====== Material for this task ======
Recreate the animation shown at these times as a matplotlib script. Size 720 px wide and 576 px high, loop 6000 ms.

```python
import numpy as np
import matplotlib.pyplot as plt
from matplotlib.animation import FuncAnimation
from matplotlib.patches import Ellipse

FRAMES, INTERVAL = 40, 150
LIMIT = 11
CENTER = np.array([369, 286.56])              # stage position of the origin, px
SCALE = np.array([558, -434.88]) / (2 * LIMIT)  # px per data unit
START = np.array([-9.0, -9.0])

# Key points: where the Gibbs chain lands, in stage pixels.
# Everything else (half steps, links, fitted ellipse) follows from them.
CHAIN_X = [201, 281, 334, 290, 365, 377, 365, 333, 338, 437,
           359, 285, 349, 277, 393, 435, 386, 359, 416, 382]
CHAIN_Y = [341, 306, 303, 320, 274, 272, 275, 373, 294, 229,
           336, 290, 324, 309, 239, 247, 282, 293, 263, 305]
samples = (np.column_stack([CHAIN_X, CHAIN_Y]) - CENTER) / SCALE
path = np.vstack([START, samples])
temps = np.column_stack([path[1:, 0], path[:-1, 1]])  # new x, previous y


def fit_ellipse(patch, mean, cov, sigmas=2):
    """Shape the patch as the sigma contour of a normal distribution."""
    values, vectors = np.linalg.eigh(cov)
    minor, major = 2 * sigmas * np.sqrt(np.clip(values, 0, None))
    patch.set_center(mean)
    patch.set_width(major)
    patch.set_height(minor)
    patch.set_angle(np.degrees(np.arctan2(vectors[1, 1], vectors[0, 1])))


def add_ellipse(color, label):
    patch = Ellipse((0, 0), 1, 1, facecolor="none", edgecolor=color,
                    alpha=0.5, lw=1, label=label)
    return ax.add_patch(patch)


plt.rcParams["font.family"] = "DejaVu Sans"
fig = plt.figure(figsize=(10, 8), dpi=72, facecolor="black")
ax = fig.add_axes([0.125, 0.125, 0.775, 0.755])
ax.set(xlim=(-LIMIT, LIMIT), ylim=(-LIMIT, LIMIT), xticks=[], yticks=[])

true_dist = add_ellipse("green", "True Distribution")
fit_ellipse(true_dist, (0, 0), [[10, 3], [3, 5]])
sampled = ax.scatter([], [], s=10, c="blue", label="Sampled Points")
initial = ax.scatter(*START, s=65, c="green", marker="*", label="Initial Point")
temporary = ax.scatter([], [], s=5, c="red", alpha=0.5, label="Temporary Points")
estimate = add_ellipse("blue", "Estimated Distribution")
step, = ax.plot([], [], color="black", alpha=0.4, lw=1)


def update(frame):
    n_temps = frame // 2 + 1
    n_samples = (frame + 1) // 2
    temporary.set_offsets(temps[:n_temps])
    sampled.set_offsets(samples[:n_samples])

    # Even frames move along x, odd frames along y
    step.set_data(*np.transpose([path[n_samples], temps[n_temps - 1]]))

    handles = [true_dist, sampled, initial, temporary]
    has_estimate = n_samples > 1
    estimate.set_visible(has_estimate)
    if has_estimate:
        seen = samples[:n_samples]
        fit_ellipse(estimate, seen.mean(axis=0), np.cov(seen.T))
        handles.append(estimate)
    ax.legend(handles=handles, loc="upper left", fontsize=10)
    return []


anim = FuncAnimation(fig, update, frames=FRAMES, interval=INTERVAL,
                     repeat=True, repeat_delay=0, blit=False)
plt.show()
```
======
====== Material for this task ======
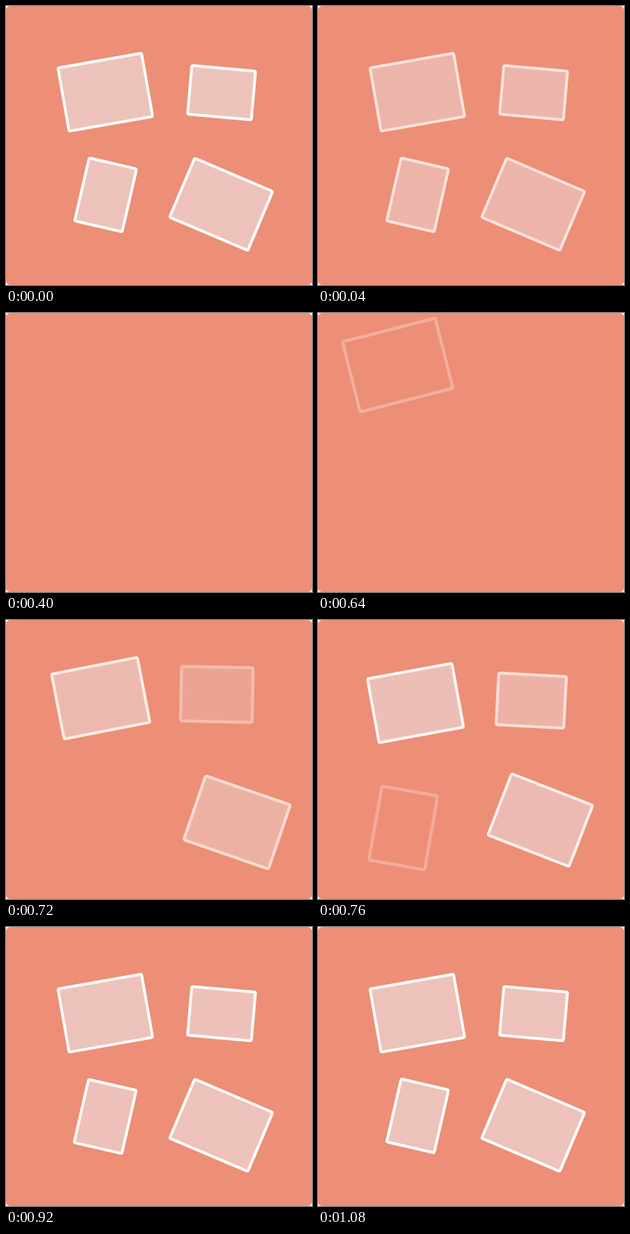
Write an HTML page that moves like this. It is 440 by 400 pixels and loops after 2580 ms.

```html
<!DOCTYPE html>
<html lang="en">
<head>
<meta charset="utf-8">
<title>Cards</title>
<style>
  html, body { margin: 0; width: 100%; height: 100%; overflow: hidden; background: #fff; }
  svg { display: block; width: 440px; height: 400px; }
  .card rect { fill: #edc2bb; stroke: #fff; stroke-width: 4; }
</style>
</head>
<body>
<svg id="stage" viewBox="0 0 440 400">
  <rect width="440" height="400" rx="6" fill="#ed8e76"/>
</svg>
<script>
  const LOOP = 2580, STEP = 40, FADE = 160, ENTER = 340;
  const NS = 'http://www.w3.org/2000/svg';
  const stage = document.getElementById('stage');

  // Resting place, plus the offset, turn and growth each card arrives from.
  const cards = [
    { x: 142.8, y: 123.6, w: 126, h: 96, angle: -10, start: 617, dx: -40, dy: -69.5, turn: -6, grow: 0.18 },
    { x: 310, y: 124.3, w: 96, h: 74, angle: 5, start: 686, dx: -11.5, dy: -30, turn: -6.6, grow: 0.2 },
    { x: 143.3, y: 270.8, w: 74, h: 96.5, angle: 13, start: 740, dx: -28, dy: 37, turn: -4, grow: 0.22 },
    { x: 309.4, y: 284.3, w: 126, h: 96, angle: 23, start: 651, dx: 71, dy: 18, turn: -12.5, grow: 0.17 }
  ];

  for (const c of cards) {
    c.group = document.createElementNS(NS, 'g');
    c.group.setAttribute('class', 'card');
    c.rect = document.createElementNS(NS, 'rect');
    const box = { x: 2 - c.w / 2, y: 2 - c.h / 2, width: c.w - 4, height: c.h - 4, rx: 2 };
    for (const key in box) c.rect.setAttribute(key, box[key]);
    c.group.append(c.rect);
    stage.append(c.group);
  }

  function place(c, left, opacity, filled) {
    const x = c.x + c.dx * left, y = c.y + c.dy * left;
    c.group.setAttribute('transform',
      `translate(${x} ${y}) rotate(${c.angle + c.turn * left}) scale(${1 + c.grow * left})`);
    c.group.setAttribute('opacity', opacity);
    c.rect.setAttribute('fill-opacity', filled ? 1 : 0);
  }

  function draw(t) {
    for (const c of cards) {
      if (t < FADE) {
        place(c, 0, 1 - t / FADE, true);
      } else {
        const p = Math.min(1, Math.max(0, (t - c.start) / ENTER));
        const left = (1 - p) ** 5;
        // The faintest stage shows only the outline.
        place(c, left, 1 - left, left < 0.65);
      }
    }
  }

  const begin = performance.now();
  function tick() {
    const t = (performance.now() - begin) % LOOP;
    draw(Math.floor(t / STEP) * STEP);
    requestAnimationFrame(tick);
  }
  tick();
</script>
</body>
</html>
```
======
> [Activity] Wherever a line in the data above holds the word "blue", copy that line.

> [Exercise answer]
sampled = ax.scatter([], [], s=10, c="blue", label="Sampled Points")
estimate = add_ellipse("blue", "Estimated Distribution")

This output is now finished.